The shooting of the unarmed Amadou Diallo, an immigrant from Guinea, by four NYPD officers inspired his 1999 song American Skin (41 Shots), costing him support among those who had misconstrued his music and taken him for a symbol of beer-drinking, gun-owning all-American manhood. In The Rising, which came a year after 9/11, he made the significant gesture of adding a group of qawwali singers from Pakistan to one song, Worlds Apart. In 2006 he renewed his creative spark and paid homage to the folk hero Pete Seeger by assembling a new band to play traditional folk and protest songs on an album called We Shall Overcome: The Seeger Sessions, a move so successful that the raucous spontaneity and home-made texture of the music was allowed to influence all his subsequent efforts.

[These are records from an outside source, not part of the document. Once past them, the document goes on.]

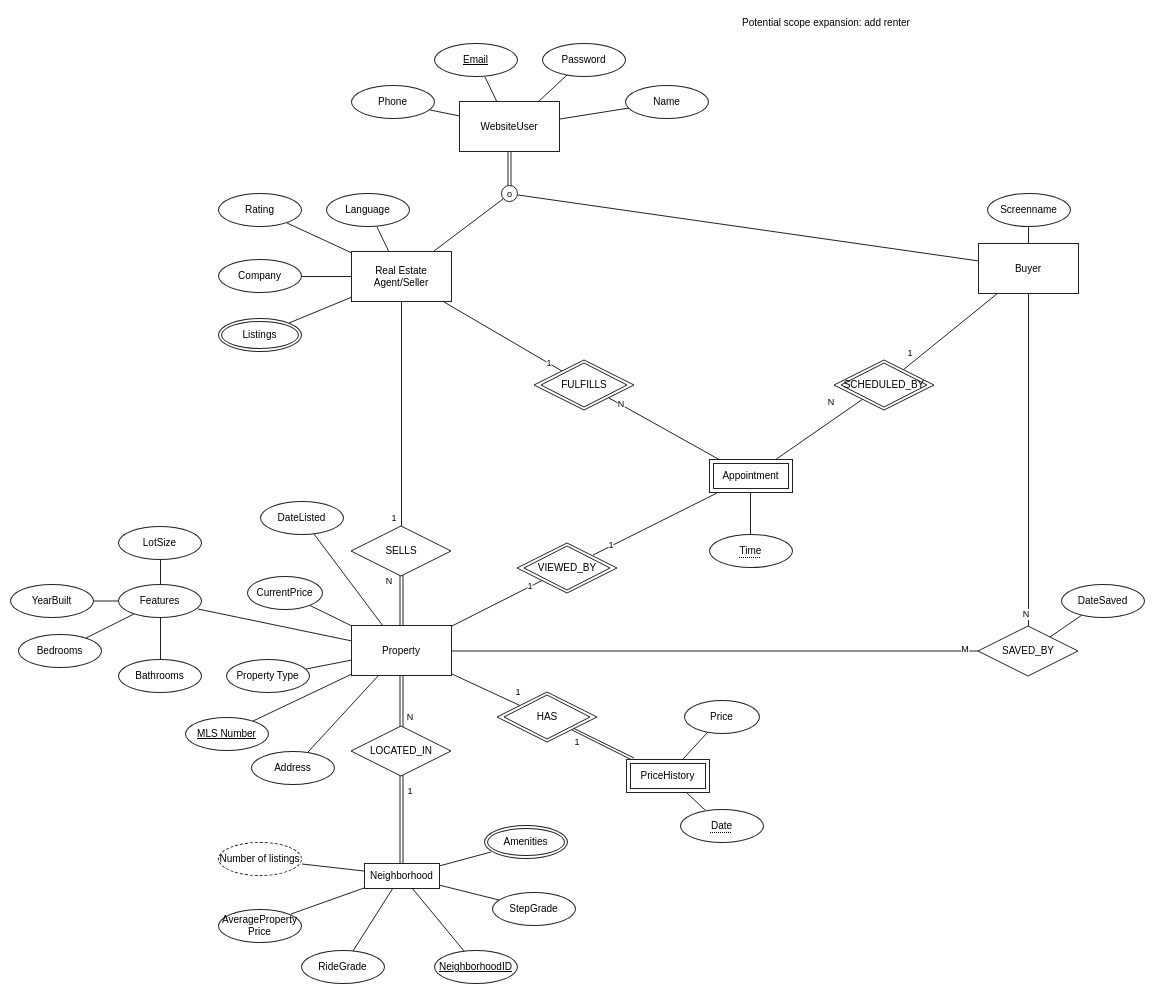
<!DOCTYPE html>
<html lang="en">
<head>
<meta charset="utf-8">
<title>Real estate entity relationship diagram</title>
<style>
:root { --paper: #fff; --ink: #000; --line: #222; }
* { box-sizing: border-box; }
html, body { margin: 0; background: var(--paper); }
.diagram {
  position: relative; width: 1156px; height: 994px; overflow: hidden;
  background: var(--paper); color: var(--ink);
  font: 10px/12px "Liberation Sans", Arial, sans-serif;
}
.connectors { position: absolute; left: 0; top: 0; stroke: var(--line); stroke-width: 1; fill: none; }

/* Nodes: --x and --y are the centre */
.node {
  --w: 84px; --h: 34px;
  position: absolute;
  left: calc(var(--x) * 1px - var(--w) / 2);
  top: calc(var(--y) * 1px - var(--h) / 2);
  width: var(--w); height: var(--h);
  display: flex; align-items: center; justify-content: center;
  text-align: center; white-space: nowrap;
}
.entity, .attribute { padding-right: 1px; border: 1px solid var(--line); background: var(--paper); }
.entity { --w: 101px; --h: 51px; }
.entity.weak { --w: 84px; --h: 34px; }
.entity.small { --w: 76px; --h: 26px; }
.attribute { border-radius: 50%; }
.attribute.narrow { --w: 76px; }
.attribute.derived { border-style: dashed; }
.weak::after, .multivalued::after {
  content: ""; position: absolute; inset: 3px; border: 1px solid var(--line);
}
.multivalued::after { inset: 2px; border-radius: 50%; }
.key { text-decoration: underline; }
.partial-key { text-decoration: underline dotted 1px; text-underline-offset: 3px; }

.relationship { --w: 100px; --h: 50px; }
.relationship svg {
  position: absolute; left: 0; top: 0; overflow: visible;
  fill: var(--paper); stroke: var(--line); stroke-width: 1;
}
.relationship span { position: relative; }
.overlap { --w: 17px; --h: 17px; border: 1px solid var(--line); border-radius: 50%; background: var(--paper); font-size: 9px; }
.cardinality { --w: auto; --h: 11px; width: auto; left: calc(var(--x) * 1px); transform: translateX(-50%); background: var(--paper); font-size: 9px; line-height: 11px; }
.note { position: absolute; left: 742px; top: 17px; margin: 0; white-space: nowrap; }
</style>
</head>
<body>
<main class="diagram">
  <svg class="connectors" width="1156" height="994" viewBox="0 0 1156 994" aria-hidden="true">
    <defs>
      <polygon id="diamond" points="50,0 100,25 50,50 0,25"/>
      <g id="double-diamond">
        <use href="#diamond"/>
        <polygon points="50,3 93,25 50,47 7,25"/>
      </g>
    </defs>
    <g id="website-user-lines">
      <path d="M485 77L497 102M567 75L538 102M430 110L460 116M629 108L560 119"/>
      <path d="M508 152V187M511 152V187"/>
      <path d="M503 199L434 251M518 195L979 261"/>
    </g>
    <g id="agent-lines">
      <path d="M287 223L352 253M377 227L389 252M302 276.5H352M289 323L352 297"/>
      <path d="M401.5 302V526M444 302L562 371"/>
    </g>
    <g id="buyer-lines">
      <path d="M1028.5 227V243M998 293L903 370M1028.5 293V626"/>
      <path d="M1050 637L1082 615"/>
    </g>
    <g id="appointment-lines">
      <path d="M609 398L720 460M863 399L775 460M750.5 493V534M717 493L593 555"/>
    </g>
    <g id="property-lines">
      <path d="M543 580L452 626M452 651H979M452 674L521 706"/>
      <path d="M314 534L383 626M309 605L352 626M198 609L352 641M306 669L352 660M253 721L352 674M308 752L378 676"/>
      <path d="M400 575V626M403 575V626M400 676V727M403 676V727"/>
    </g>
    <g id="features-lines">
      <path d="M160.5 559V584M94 601H118M86 638L134 614M160.5 618V659"/>
    </g>
    <g id="price-history-lines">
      <path d="M572 730L632 760M573 728L634 758M707 733L683 759M705 810L686 792"/>
    </g>
    <g id="neighborhood-lines">
      <path d="M400 775V863M403 775V863"/>
      <path d="M491 852L439 866M499 900L439 885M464 951L412 888M353 951L393 888M302 864L364 871M291 914L364 888"/>
    </g>
  </svg>

  <p class="note">Potential scope expansion: add renter</p>

  <!-- Website user -->
  <div class="node entity" style="--x:509.5;--y:126.5">WebsiteUser</div>
  <div class="node attribute" style="--x:476;--y:60"><span class="key">Email</span></div>
  <div class="node attribute" style="--x:584;--y:60">Password</div>
  <div class="node attribute" style="--x:393;--y:102">Phone</div>
  <div class="node attribute" style="--x:667;--y:102">Name</div>
  <div class="node overlap" style="--x:509.5;--y:193.5">o</div>

  <!-- Agent or seller -->
  <div class="node entity" style="--x:401.5;--y:276.5">Real Estate<br>Agent/Seller</div>
  <div class="node attribute" style="--x:260;--y:210">Rating</div>
  <div class="node attribute" style="--x:368;--y:210">Language</div>
  <div class="node attribute" style="--x:260;--y:276">Company</div>
  <div class="node attribute multivalued" style="--x:260;--y:335">Listings</div>

  <!-- Buyer -->
  <div class="node entity" style="--x:1028.5;--y:268.5">Buyer</div>
  <div class="node attribute" style="--x:1029;--y:210">Screenname</div>
  <div class="node attribute" style="--x:1103;--y:601">DateSaved</div>

  <!-- Appointment -->
  <div class="node entity weak" style="--x:751;--y:476">Appointment</div>
  <div class="node attribute" style="--x:751;--y:551"><span class="partial-key">Time</span></div>

  <!-- Property -->
  <div class="node entity" style="--x:401.5;--y:650.5">Property</div>
  <div class="node attribute" style="--x:302;--y:518">DateListed</div>
  <div class="node attribute narrow" style="--x:285;--y:593">CurrentPrice</div>
  <div class="node attribute" style="--x:268;--y:676">Property Type</div>
  <div class="node attribute" style="--x:227;--y:734"><span class="key">MLS Number</span></div>
  <div class="node attribute" style="--x:293;--y:768">Address</div>
  <div class="node attribute" style="--x:160;--y:601">Features</div>
  <div class="node attribute" style="--x:160;--y:543">LotSize</div>
  <div class="node attribute" style="--x:52;--y:601">YearBuilt</div>
  <div class="node attribute" style="--x:60;--y:651">Bedrooms</div>
  <div class="node attribute" style="--x:160;--y:676">Bathrooms</div>

  <!-- Price history -->
  <div class="node entity weak" style="--x:668;--y:776">PriceHistory</div>
  <div class="node attribute narrow" style="--x:722;--y:717">Price</div>
  <div class="node attribute" style="--x:722;--y:826"><span class="partial-key">Date</span></div>

  <!-- Neighborhood -->
  <div class="node entity small" style="--x:402;--y:876">Neighborhood</div>
  <div class="node attribute multivalued" style="--x:526;--y:842">Amenities</div>
  <div class="node attribute" style="--x:534;--y:909">StepGrade</div>
  <div class="node attribute" style="--x:476;--y:967"><span class="key">NeighborhoodID</span></div>
  <div class="node attribute" style="--x:343;--y:967">RideGrade</div>
  <div class="node attribute derived" style="--x:260;--y:859">Number of listings</div>
  <div class="node attribute" style="--x:260;--y:926">AverageProperty<br>Price</div>

  <!-- Relationships -->
  <div class="node relationship" style="--x:584;--y:385"><svg width="100" height="50"><use href="#double-diamond"/></svg><span>FULFILLS</span></div>
  <div class="node relationship" style="--x:884;--y:385"><svg width="100" height="50"><use href="#double-diamond"/></svg><span>SCHEDULED_BY</span></div>
  <div class="node relationship" style="--x:401;--y:551"><svg width="100" height="50"><use href="#diamond"/></svg><span>SELLS</span></div>
  <div class="node relationship" style="--x:567;--y:568"><svg width="100" height="50"><use href="#double-diamond"/></svg><span>VIEWED_BY</span></div>
  <div class="node relationship" style="--x:1028;--y:651"><svg width="100" height="50"><use href="#diamond"/></svg><span>SAVED_BY</span></div>
  <div class="node relationship" style="--x:547;--y:717"><svg width="100" height="50"><use href="#double-diamond"/></svg><span>HAS</span></div>
  <div class="node relationship" style="--x:401;--y:751"><svg width="100" height="50"><use href="#diamond"/></svg><span>LOCATED_IN</span></div>

  <!-- Cardinalities -->
  <div class="node cardinality" style="--x:549;--y:363.5">1</div>
  <div class="node cardinality" style="--x:621;--y:404.5">N</div>
  <div class="node cardinality" style="--x:910;--y:353.5">1</div>
  <div class="node cardinality" style="--x:831;--y:402.5">N</div>
  <div class="node cardinality" style="--x:394;--y:518.5">1</div>
  <div class="node cardinality" style="--x:389;--y:581.5">N</div>
  <div class="node cardinality" style="--x:611;--y:545.5">1</div>
  <div class="node cardinality" style="--x:530;--y:586.5">1</div>
  <div class="node cardinality" style="--x:1026;--y:614.5">N</div>
  <div class="node cardinality" style="--x:965;--y:649.5">M</div>
  <div class="node cardinality" style="--x:518;--y:692.5">1</div>
  <div class="node cardinality" style="--x:577;--y:742.5">1</div>
  <div class="node cardinality" style="--x:410;--y:717.5">N</div>
  <div class="node cardinality" style="--x:410;--y:791.5">1</div>
</main>
</body>
</html>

High Hopes, assembled from cover versions, songs left off recent albums and new versions of old favourites, appears on the surface to have no central message to impart. But its individual songs, although drawn from a variety of sources, nevertheless convey an impression of a confused America licking its wounds and looking for salvation. Several songs, including a storming remake of The Ghost of Tom Joad, feature Tom Morello, the 49-year-old singer and guitarist formerly with Rage Against the Machine, a political activist whose presence seems to have provided his temporary employer with a burst of fresh energy.
Springsteen loves his job, which is one of the reasons his concerts are such delirious fun, but he is well aware that his chosen milieu, the entertainment business, is “a world of illusions, a world of symbols”. Nevertheless his new album finishes with a stirring cover of a great song, Dream Baby Dream, written and recorded 35 years ago by the New York electro-punk band Suicide. Your finest dreams, he is saying, don’t have to be illusions. They really can change the world.
guardian.co.uk © Guardian News & Media Limited 2010
Image: Bill Ebbesen